I've been on the road quite a bit lately, and about to embark on two more trips, but more on that later.  Suffice it to say that I still believe that whatever doesn't kill us indeed makes us stronger, so I'm rapidly gaining strength in that model.  I had a very interesting day of travel two Mondays ago, starting with a call around 4:00 AM from Delta Airlines' computer.  I was being informed that my flight, scheduled to leave at 7:15, would now leave at 8:52.  Nice to know, but the auto-message didn't detail my newly changed itinerary.  The repeat call at 5:45 told me that, so I decided to give up and get up after all.  That flight was diverted from to Knoxville en route to Atlanta (from my home base in Lexington, KY) due to a mechanical issue, and I waited there until late in the afternoon to get to Atlanta and connect to my final destination.  Despite these inconveniences, the Delta staffers with whom I dealt all were uniformly pleasant, friendly, and as helpful a…

Seen and heard, just not believed

Commenting on a few unrelated things noticed over the past week or two.....

Did you hear about the flap over the Gap's proposed logo that was suddenly ditched in favor of keeping the current, navy blue box with "GAP" in thin white letters?  Apparently the image of the new logo (you'll have to find a news item somewhere to find an image) popped up somewhere online and people actually debated this via Twitter, Facebook and elsewhere, and public opinion was so heavily against the new logo that the Gap announced they're withdrawing the new logo and retaining the current one.
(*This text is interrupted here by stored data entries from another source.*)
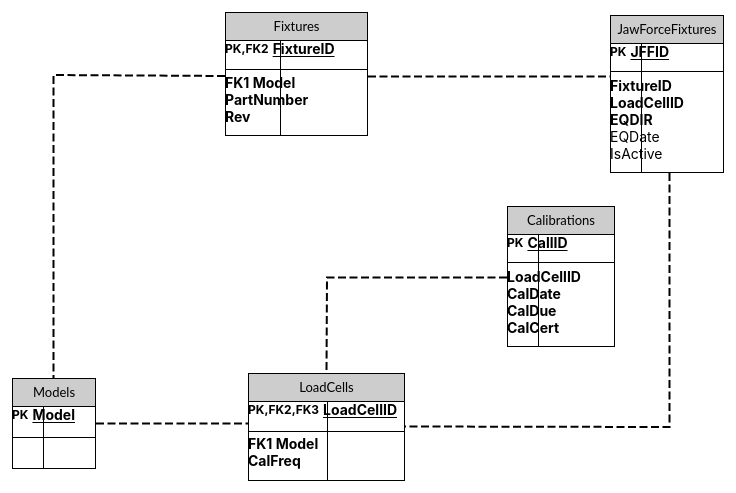
<!DOCTYPE html>
<html lang="en">
<head>
<meta charset="utf-8">
<title>Fixture database diagram</title>
<style>
:root { --ink: #000; --paper: #fff; --head: #cdcdcd; }
* { box-sizing: border-box; margin: 0; padding: 0; }
body { width: 736px; height: 493px; overflow: hidden; background: var(--paper); }
.diagram { position: relative; width: 736px; height: 493px; overflow: hidden; color: var(--ink); font: 700 14px/17px Inter, sans-serif; white-space: nowrap; }
.relations { position: absolute; inset: 0; fill: none; stroke: var(--ink); stroke-width: 2; stroke-dasharray: 8 3.5; }
.entity { position: absolute; left: var(--x); top: var(--y); width: var(--w); height: var(--h); display: grid; grid-template-rows: 28px var(--key-h) 1fr; border: 1px solid var(--ink); background: var(--paper); }
.entity::after { content: ""; position: absolute; top: 28px; bottom: 0; left: var(--split); width: 1px; background: var(--ink); }
.entity h2 { display: flex; align-items: center; justify-content: center; background: var(--head); border-bottom: 1px solid var(--ink); font: 400 13px/17px Lato, sans-serif; }
.key { display: flex; gap: 4px; padding-left: 0; border-bottom: 1px solid var(--ink); }
.key span, .key u { margin-top: -1px; }
.key span { margin-left: -1px; font-size: 12px; }
.key u { text-underline-offset: 2px; text-decoration-thickness: 1px; }
.fields { list-style: none; margin-left: -1px; padding-top: 4px; }
.optional { font-weight: 400; }
#fixtures { --x: 225px; --y: 12px; --w: 143px; --h: 124px; --key-h: 29px; --split: 54px; }
#jaw-force-fixtures { --x: 610px; --y: 15px; --w: 114px; --h: 158px; --key-h: 28px; --split: 30px; }
#jaw-force-fixtures .fields, #calibrations .fields { padding-top: 5px; }
#calibrations { --x: 507px; --y: 206px; --w: 108px; --h: 141px; --key-h: 28px; --split: 30px; }
#models { --x: 12px; --y: 378px; --w: 84px; --h: 91px; --key-h: 31px; --split: 30px; }
#load-cells { --x: 248px; --y: 373px; --w: 157px; --h: 108px; --key-h: 30px; --split: 78px; }
#load-cells .fields { padding-top: 3px; }
</style>
</head>
<body>
<main class="diagram">
  <svg class="relations" width="736" height="493" viewBox="0 0 736 493" aria-hidden="true">
    <path d="M225 76L53.5 75V378"/>
    <path d="M368 76.5H610"/>
    <path d="M669.5 173V427L405 426.5"/>
    <path d="M507 277.5H327L326.5 373"/>
    <path d="M96 423.5H248"/>
  </svg>
  <section class="entity" id="fixtures">
    <h2>Fixtures</h2>
    <p class="key"><span>PK,FK2</span><u>FixtureID</u></p>
    <ul class="fields"><li>FK1 Model</li><li>PartNumber</li><li>Rev</li></ul>
  </section>
  <section class="entity" id="jaw-force-fixtures">
    <h2>JawForceFixtures</h2>
    <p class="key"><span>PK</span><u>JFFID</u></p>
    <ul class="fields"><li>FixtureID</li><li>LoadCellID</li><li>EQDIR</li><li class="optional">EQDate</li><li class="optional">IsActive</li></ul>
  </section>
  <section class="entity" id="calibrations">
    <h2>Calibrations</h2>
    <p class="key"><span>PK</span><u>CallID</u></p>
    <ul class="fields"><li>LoadCellID</li><li>CalDate</li><li>CalDue</li><li>CalCert</li></ul>
  </section>
  <section class="entity" id="models">
    <h2>Models</h2>
    <p class="key"><span>PK</span><u>Model</u></p>
  </section>
  <section class="entity" id="load-cells">
    <h2>LoadCells</h2>
    <p class="key"><span>PK,FK2,FK3</span><u>LoadCellID</u></p>
    <ul class="fields"><li>FK1 Model</li><li>CalFreq</li></ul>
  </section>
</main>
</body>
</html>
Honestly, people, do we not have anything better to do than spend online time arguing about the validity of a retailer's corporate logo?  And what does this say about a company the size of the Gap, which also operates Old Navy (and thus are responsible for those absolutely stupid television commercials) and Banana Republic, that they would be cowed by what I suspect is limited public reaction…

Eastbound, down the highway

For the first time in almost nine years, I made a trek into the southeastern part of Kentucky for business purposes.  And I'm always struck by the natural beauty of Kentucky's "mountain" region (trust me, these aren't really mountains, but for local purposes they'll do nicely), particularly in the early fall when leaves are just starting to turn.  Yesterday was no exception, and here's a sampling of what I saw:

The Mountain Parkway is still a two-lane road for a bit less than half of its length, so windy is its path that an added passing lane is all that could be built to resemble a modern, four lane highway.

There are passages (in some cases several miles long) where the highway rests literally at the bottom of the hollow ("holler" if you're from eastern Kentucky), and still winds significantly.  One has to look upward quite a bit to even see the sky!

Despite some of the natural beauty, there is still quite a lot of evidence of poverty and …